Dr. Norman Doidge is a curious psychiatrist. He wanted to know how neuroplasticity could serve his practice and he sets out in his book, The Brain That Changes Itself, to interview and understand the work of leading neuroscientists who are using the natural neuroplasticity of the brain to heal everything from long-time post-injury paralysis to successfully managing OCD and anxiety. Along the way, we get a fascinating history of the scientific communities resistance to seeing what the data was telling them — that the brain is not immutable and doomed to downward decline with age and injury. Instead, the brain has an extraordinary capacity to grow itself, undo bad or faulty wiring, and heal and adapt itself.
Written for the lay person, Dr. Doidge nevertheless sprinkles enough understandable data and analysis to support the claims of what he calls the new “neuroplasticians.” Though the first part of the book begins in the obvious place of helping the brain repair itself after traumatic injury causing either physical debilities or cognitive like aphasia, he soon introduces breakthroughs that make a difference for learning differences and psychiatric issues that can interfere in people fulfilling their gifts and potential.
Most exciting, is the possibility of turning back the pathology of the medical model in dealing with mental health issues that nevertheless still cause too many people to live half lives of pain and suffering.

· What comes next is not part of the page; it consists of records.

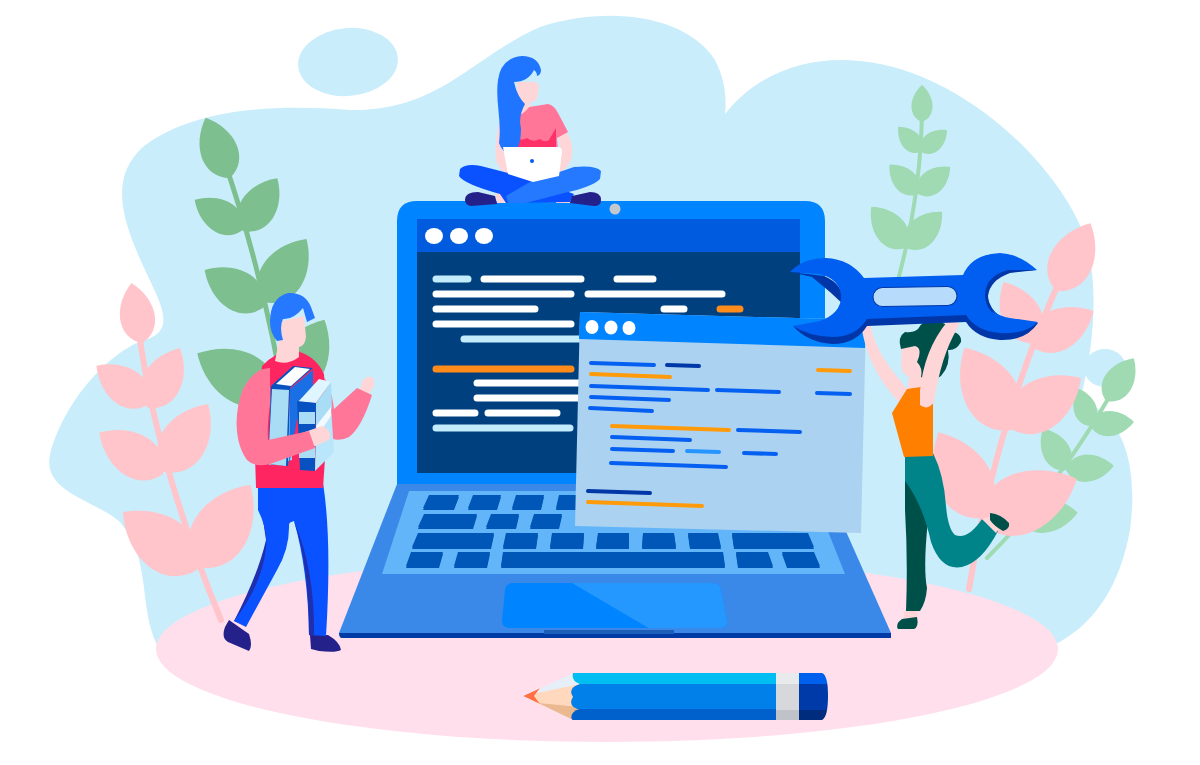
<!DOCTYPE html>
<html lang="en">
<head>
<meta charset="utf-8">
<title>Web development illustration</title>
<style>
:root{--sky:#c9edfb;--floor:#ffdfec;--leaf-dark:#7ebf8f;--leaf-light:#9fdab3;--leaf-pink:#ffc5ca;--blue:#0084ff;--royal:#005ff0;--cobalt:#0a52ff;--navy:#00407f;--ink:#25218a;--key:#0057b8;--skin:#ffd6d8;--pine:#00504a;--teal:#008489;--orange:#ff7f00}
html,body{margin:0;height:100%;overflow:hidden;background:#fff}
svg{display:block;width:1200px;height:765px}
.stem{fill:none;stroke-linecap:round}
.code path,.notes path{fill:none;stroke-linecap:round}
.code{stroke-width:7}
.notes{stroke-width:4}
.white{stroke:#fff}.pale{stroke:#c2ecfb}.amber{stroke:#ff8c1a}
.gold{stroke:#ff9a0a}.azure{stroke:#0560f2}.deep{stroke:#0038a8}.light{stroke:#2795ff}
</style>
</head>
<body>
<svg viewBox="0 0 1200 765" role="img" aria-label="Three people building a website around a giant laptop">
<defs>
<path id="leaf" d="M0 0C16-40 68-36 100 0C68 36 16 40 0 0Z"/>
<g id="dots"><ellipse cx="0" cy="0" rx="9" ry="8"/><ellipse cx="25" cy="0" rx="9" ry="8"/><ellipse cx="50" cy="0" rx="9" ry="8"/></g>
<clipPath id="touchpad-clip"><path id="touchpad-shape" d="M513 583H712Q720 583 721 590L727 621Q728 628 720 628H510Q502 628 502 621L505 590Q506 583 513 583Z"/></clipPath>
<clipPath id="pencil-clip"><path d="M573 673H822Q828 675 828 696T822 720H573L523 696Z"/></clipPath>
</defs>

<g id="backdrop">
<path fill="var(--sky)" d="M157 645C138 605 152 560 120 522C95 500 42 492 50 455C62 405 108 350 148 339C176 329 160 302 145 270C122 220 108 178 144 146C190 112 260 103 350 110C440 111 470 58 540 27C608 5 686 15 715 60C724 78 727 95 725 114C760 70 812 56 860 61C958 70 1056 160 1085 237C1098 280 1096 340 1080 400C1126 415 1138 470 1130 530C1120 585 1096 622 1058 643Z"/>
<ellipse cx="348" cy="62" rx="50" ry="34" fill="var(--sky)" transform="rotate(-5 348 62)"/>
<ellipse cx="1105" cy="368" rx="21" ry="19" fill="var(--sky)"/>
<ellipse cx="607" cy="649" rx="451" ry="93" fill="var(--floor)"/>
</g>

<g id="plants">
<g fill="var(--leaf-dark)" stroke="none">
<path class="stem" stroke="var(--leaf-dark)" stroke-width="5" d="M224 160Q265 280 286 410"/>
<use href="#leaf" transform="translate(230 178) rotate(-112) scale(.65)"/>
<use href="#leaf" transform="translate(243 231) rotate(-57) scale(.63)"/>
<use href="#leaf" transform="translate(243 230) rotate(-148) scale(.57)"/>
<use href="#leaf" transform="translate(264 302) rotate(-56) scale(.76)"/>
<use href="#leaf" transform="translate(264 307) rotate(-148) scale(.7)"/>
<use href="#leaf" transform="translate(276 397) rotate(-151) scale(.9)"/>
<use href="#leaf" transform="translate(285 394) rotate(-62) scale(.84)"/>
</g>
<g fill="var(--leaf-pink)">
<path class="stem" stroke="var(--leaf-pink)" stroke-width="6" d="M138 325Q155 460 221 620"/>
<use href="#leaf" transform="translate(142 343) rotate(-100) scale(.61)"/>
<use href="#leaf" transform="translate(148 408) rotate(-62) scale(.68)"/>
<use href="#leaf" transform="translate(149 404) rotate(-144) scale(.65)"/>
<use href="#leaf" transform="translate(164 472) rotate(-57) scale(.81)"/>
<use href="#leaf" transform="translate(163 474) rotate(-147) scale(.76)"/>
<use href="#leaf" transform="translate(197 567) rotate(-57) scale(.98)"/>
<use href="#leaf" transform="translate(197 570) rotate(-142) scale(.94)"/>
</g>
<g fill="var(--leaf-light)">
<path class="stem" stroke="var(--leaf-light)" stroke-width="4" d="M922 110Q921 195 898 280"/>
<use href="#leaf" transform="translate(922 122) rotate(-90) scale(.37)"/>
<use href="#leaf" transform="translate(921 152) rotate(-40) scale(.34)"/>
<use href="#leaf" transform="translate(921 152) rotate(-132) scale(.34)"/>
<use href="#leaf" transform="translate(918 194) rotate(-40) scale(.42)"/>
<use href="#leaf" transform="translate(918 194) rotate(-134) scale(.41)"/>
<use href="#leaf" transform="translate(906 248) rotate(-45) scale(.51)"/>
<use href="#leaf" transform="translate(906 248) rotate(-130) scale(.54)"/>
<path class="stem" stroke="var(--leaf-light)" stroke-width="4" d="M1116 385Q1060 485 987 558"/>
<use href="#leaf" transform="translate(1106 401) rotate(-57) scale(.51)"/>
<use href="#leaf" transform="translate(1090 425) rotate(-4) scale(.44)"/>
<use href="#leaf" transform="translate(1091 426) rotate(-109) scale(.4)"/>
<use href="#leaf" transform="translate(1066 470) rotate(-5) scale(.48)"/>
<use href="#leaf" transform="translate(1067 470) rotate(-120) scale(.48)"/>
<use href="#leaf" transform="translate(1018 518) rotate(-5) scale(.6)"/>
</g>
<g fill="var(--leaf-pink)">
<path class="stem" stroke="var(--leaf-pink)" stroke-width="6" d="M1062 275Q995 425 969 589"/>
<use href="#leaf" transform="translate(1056 291) rotate(-63) scale(.76)"/>
<use href="#leaf" transform="translate(1030 345) rotate(-28) scale(.72)"/>
<use href="#leaf" transform="translate(1036 343) rotate(-118) scale(.69)"/>
<use href="#leaf" transform="translate(1008 427) rotate(-34) scale(.88)"/>
<use href="#leaf" transform="translate(1012 430) rotate(-120) scale(.95)"/>
<use href="#leaf" transform="translate(980 522) rotate(-24) scale(1.06)"/>
<use href="#leaf" transform="translate(984 518) rotate(-118) scale(.97)"/>
</g>
</g>

<g id="laptop">
<path fill="var(--blue)" d="M397 487V221Q397 201 417 201H805Q825 201 825 221V487Z"/>
<circle cx="615" cy="209" r="5.5" fill="#c3c8ce"/>
<path fill="var(--navy)" d="M417 219H800V473H417Z"/>
<path fill="#005bdf" d="M417 219H800V252H417Z"/>
<use href="#dots" x="434" y="236" fill="#fff"/>
<g class="code">
<path class="pale" d="M436 279H468M464 339H590M436 428H570"/>
<path class="white" d="M484 279H581M617 279H653M436 294H571M588 294H722M436 309H535M664 309H684M436 324H571M477 383H590M477 398H590M436 413H475M488 413H557"/>
<path class="amber" d="M720 309H740M436 369H571"/>
</g>
<path fill="#3a89e9" d="M397 484H825L891 633H339Z"/>
<path fill="#003aa5" d="M339 633H891V638H342Q339 638 339 633Z"/>
<path fill="#62b5f8" d="M409 491H812L845 574H382Z"/>
<g fill="#b5e0ff" transform="translate(0 2)"><use href="#keys"/></g>
<g id="keys" fill="var(--key)">
<path d="M429 495H459L454 508H423ZM473 495H501L497 508H468ZM516 495H544L541 508H512ZM559 495H590V508H556Z"/>
<path d="M424 514H477L473 527H418ZM491 514H519L516 527H486ZM534 514H562L559 527H530Z"/>
<path d="M418 533H494L491 547H412ZM506 533H538L536 547H503ZM552 533H584L583 547H550ZM598 533H629V547H596ZM643 533H674L676 547H642ZM688 533H718L721 547H690ZM732 533H808L814 547H734Z"/>
<path d="M411 552H443L439 566H406ZM458 552H490L487 566H454ZM503 552H723L725 566H501ZM736 552H768L773 566H738ZM782 552H814L820 566H787Z"/>
</g>
<use href="#touchpad-shape" fill="var(--blue)"/>
<path clip-path="url(#touchpad-clip)" fill="#2598ff" d="M572 583H730V630H652Z"/>
<path fill="#1d5fb8" d="M544 630H674V634H544Z"/>
</g>

<g id="editor-window">
<path fill="#abd2f0" d="M580 312L866 320L861 533L575 526Z"/>
<path fill="var(--blue)" d="M580 312L866 320L865 348L579 339Z"/>
<g fill="#fff"><ellipse cx="592" cy="327" rx="6.5" ry="7"/><ellipse cx="611" cy="327.500" rx="6.500" ry="7"/><ellipse cx="629" cy="328" rx="6.500" ry="7"/></g>
<g class="notes">
<path class="azure" d="M591 363L654 365M591 386L708 390M717 390L779 392M591 397L669 400M590 408L652 411M817 393L850 394M738 430L800 432M612 437L690 440M612 449L673 451M744 453L776 454M611 463L726 467"/>
<path class="deep" d="M667 365L699 366M588 491L650 493"/>
<path class="gold" d="M818 370L850 371M591 374L670 377M612 426L729 430M588 502L702 506"/>
<path class="light" d="M687 451L719 452"/>
</g>
</g>

<g id="woman-with-laptop">
<path fill="var(--skin)" d="M500 120Q494 142 496 160Q499 172 512 176L519 162L508 150ZM567 133Q575 146 571 160Q566 170 556 175L552 163L561 153L558 136Z"/>
<path fill="var(--skin)" d="M495 194L513 190V203H497ZM572 194L556 190V203H570Z"/>
<path fill="#ff7698" d="M523 108L548 104Q554 105 558 113L568 132L557 138L558 150H512L513 118Z"/>
<path fill="#ff2f67" d="M517 146V138Q522 141 527 138Q533 143 540 139Q545 143 549 140L556 128V148H517Z"/>
<path fill="var(--skin)" d="M517 82H536L539 86L537 99Q534 103 530 102V106Q524 114 517 116Z"/>
<path fill="#1f75ff" d="M541 70Q538 56 522 56Q501 58 498 80C495 101 502 120 499 143Q503 155 513 153Q521 148 521 128Q518 117 525 104Q517 96 514 82Q528 82 534 70Q537 72 537 76Q541 75 541 70Z"/>
<path fill="var(--cobalt)" d="M460 169Q466 163 481 166L539 181L574 194L570 202L506 203L500 194Q464 184 459 176Z"/>
<path fill="#2479ff" d="M601 171Q596 165 574 167L530 182L506 196L508 203H526L564 193Q592 187 600 179Z"/>
<path fill="#fff" d="M503 147H558Q562 147 562 152L559 176L533 182L508 174L504 153Z"/>
<circle cx="532" cy="161" r="2" fill="var(--royal)"/>
<path fill="var(--ink)" d="M465 200Q465 192 478 192L495 196L497 204L471 206Q465 205 465 200ZM601 200Q601 192 590 192L572 196L570 203L594 206Q601 206 601 200Z"/>
</g>

<g id="man-with-books">
<path fill="var(--ink)" d="M229 620L249 634Q253 646 249 651L228 642Q221 638 225 627ZM310 635L328 635Q340 642 341 650Q336 653 319 651L311 649Z"/>
<path fill="#1f2fae" d="M258 485L266 540Q258 575 234 621L246 626L290 522L320 485Z"/>
<path fill="var(--cobalt)" d="M258 483H323Q332 540 326 636L309 635Q308 570 294 521L289 523Q290 548 277 570L246 627L234 621Q262 585 266 548Q268 530 258 510Z"/>
<path fill="#1f2fae" d="M294 521Q309 565 309 635L314 636Q315 570 294 521Z"/>
<path fill="var(--skin)" d="M359 391L363 380Q369 374 374 379L374 386L368 396Z"/>
<path fill="#ff7698" d="M320 372Q331 384 334 409L357 388L372 395Q362 427 349 437Q338 443 325 436Z"/>
<path fill="#ff2560" d="M262 366Q275 352 292 350Q315 354 324 374L327 430L323 488H256L255 455Z"/>
<path fill="var(--skin)" d="M278 322L304 316L306 337Q305 346 299 347V357Q287 366 275 361L279 341Z"/>
<path fill="#2678ff" d="M270 322Q270 298 288 293Q305 292 311 307L315 318L307 322L303 308Q293 320 283 319Q279 327 283 340L277 341Q270 333 270 322Z"/>
<g id="books">
<path fill="#a9dcf5" d="M271 386L288 380L292 460L269 465Z"/>
<path fill="#0752c0" d="M271 386L293 366L313 368L290 388L288 466L268 464Z"/>
<path fill="#fff" d="M276 384L295 367L310 369L291 386Z"/>
<path fill="#a9dcf5" d="M272 389L289 390L286 466L268 464Z"/>
<path fill="#1b6fe5" d="M290 389L313 370V400L297 420L289 466Z"/>
<path fill="#dff5ff" d="M298 402L319 379L331 382L316 403Z"/>
<path fill="#0752c0" d="M297 401L316 403L315 471L300 470Z"/>
<path fill="#a9dcf5" d="M299 412H315V424H299ZM299 447H315V458H299ZM316 403L331 382L332 408L316 430Z"/>
<path fill="#b9e6fa" d="M316 426L331 407L334 452L315 471Z"/>
<path fill="#f1fbff" d="M316 426L331 407V416L317 436Z"/>
</g>
<path fill="var(--skin)" d="M302 433L322 426Q333 431 329 440L313 447Z"/>
<path fill="#ff7698" d="M270 368Q254 368 243 389C233 415 235 444 247 460Q255 468 270 464L315 448L309 431L268 440Q267 425 270 405Z"/>
</g>

<g id="woman-with-wrench">
<path fill="var(--skin)" d="M861 322Q867 320 871 327C875 350 890 368 907 389L899 402C878 380 864 352 861 322Z"/>
<path fill="var(--skin)" d="M902 347L922 343Q927 350 923 362L921 391L907 393L909 376Q902 375 901 365Z"/>
<path fill="var(--pine)" d="M901 349Q897 337 905 332Q913 333 918 329Q924 318 936 321Q947 322 950 331Q962 333 961 342Q956 351 948 350Q951 365 941 376Q930 383 921 377Q923 368 917 362Q923 348 915 346Z"/>
<path fill="var(--pine)" d="M905 452L929 455L928 520Q923 568 927 588Q926 602 920 611H906Q908 560 905 510Z"/>
<path fill="var(--teal)" d="M905 455L933 453Q944 475 946 506Q948 529 955 535Q968 540 982 519L998 531Q982 562 962 567Q941 571 931 542Q923 505 905 481Z"/>
<path fill="var(--skin)" d="M982 519L991 516L1001 525L996 533ZM904 611H918L917 620H903Z"/>
<path fill="var(--pine)" d="M990 513Q1001 514 1009 523Q1010 529 1003 531Q994 526 990 520ZM902 619L917 617Q919 627 914 629L898 629Q895 624 902 619Z"/>
<path fill="var(--orange)" d="M907 389L921 387L933 399L933 456L904 457L892 413Z"/>
<path fill="var(--skin)" d="M920 391Q924 350 947 322L957 318Q961 322 957 329Q941 356 934 402Q928 411 920 405Z"/>
</g>

<g id="wrench">
<path fill="#0036a8" d="M793 326L824 324Q844 316 842 290L864 286L963 283L986 282Q986 315 1010 320L1038 323Q1026 341 1000 340Q976 338 966 322L867 326Q856 344 832 344Q807 342 793 326ZM790 272L824 276Q844 284 844 305L830 292L812 277Z"/>
<path fill="var(--royal)" d="M790 272Q803 258 826 258Q850 259 864 278L963 275Q972 254 1000 253Q1020 254 1037 270L1008 272Q986 278 987 297Q989 315 1010 318L1038 322Q1024 335 1000 333Q976 331 966 315L867 319Q856 337 832 337Q808 336 793 326L820 321Q842 313 841 295Q839 279 820 274Z"/>
<path fill="#0036a8" d="M1037 270L1008 270Q985 276 985 296Q986 309 995 314Q988 305 988 296Q990 280 1010 273Z"/>
<rect x="873" y="287" width="84" height="19" rx="9.500" fill="#b7dcfb" stroke="#0036a8" stroke-width="1" transform="rotate(-1 915 296)"/>
</g>

<g id="pencil" clip-path="url(#pencil-clip)">
<path fill="#e6eef8" d="M523 696L573 673L590 680V696Z"/>
<path fill="#ffd8bd" d="M523 696L590 682V710L573 720Z"/>
<path fill="#eab98f" d="M538 703L590 708V720H573Z"/>
<path fill="#ff7044" d="M523 696L540 688L534 696L540 704Z"/>
<path fill="#00bdf2" d="M573 673H776V684H580Q571 681 573 673Z"/>
<path fill="#0080e8" d="M580 684H776V710H580Q567 706 573 697Q567 688 580 684Z"/>
<path fill="#0060cc" d="M580 709H776V720H572Q569 712 580 709Z"/>
<path fill="#e9eaec" d="M776 673H799V684H776Z"/>
<path fill="#d6d8dc" d="M776 684H799V710H776Z"/>
<path fill="#bfc2c8" d="M776 710H799V720H776Z"/>
<path fill="#0060ee" d="M799 673H829V684H799Z"/>
<path fill="#0039a8" d="M799 684H829V710H799Z"/>
<path fill="#002c7e" d="M799 710H829V720H799Z"/>
</g>
</svg>
</body>
</html>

Though not mentioned by Dr. Doidge here, the best way to live well having experienced symptoms of “schizophremia” is the practice or philosophy of Open Dialogue developed in Norway, but it is largely ignored and underpracticed in the U.S. Let us hope that neuroplasticity becomes the basis of more mind/brain research sooner rather than later, and that the DSM begins to de-pathologize the human condition.
Mad in America hosts blogs by a diverse group of writers. These posts are designed to serve as a public forum for a discussion—broadly speaking—of psychiatry and its treatments. The opinions expressed are the writers’ own.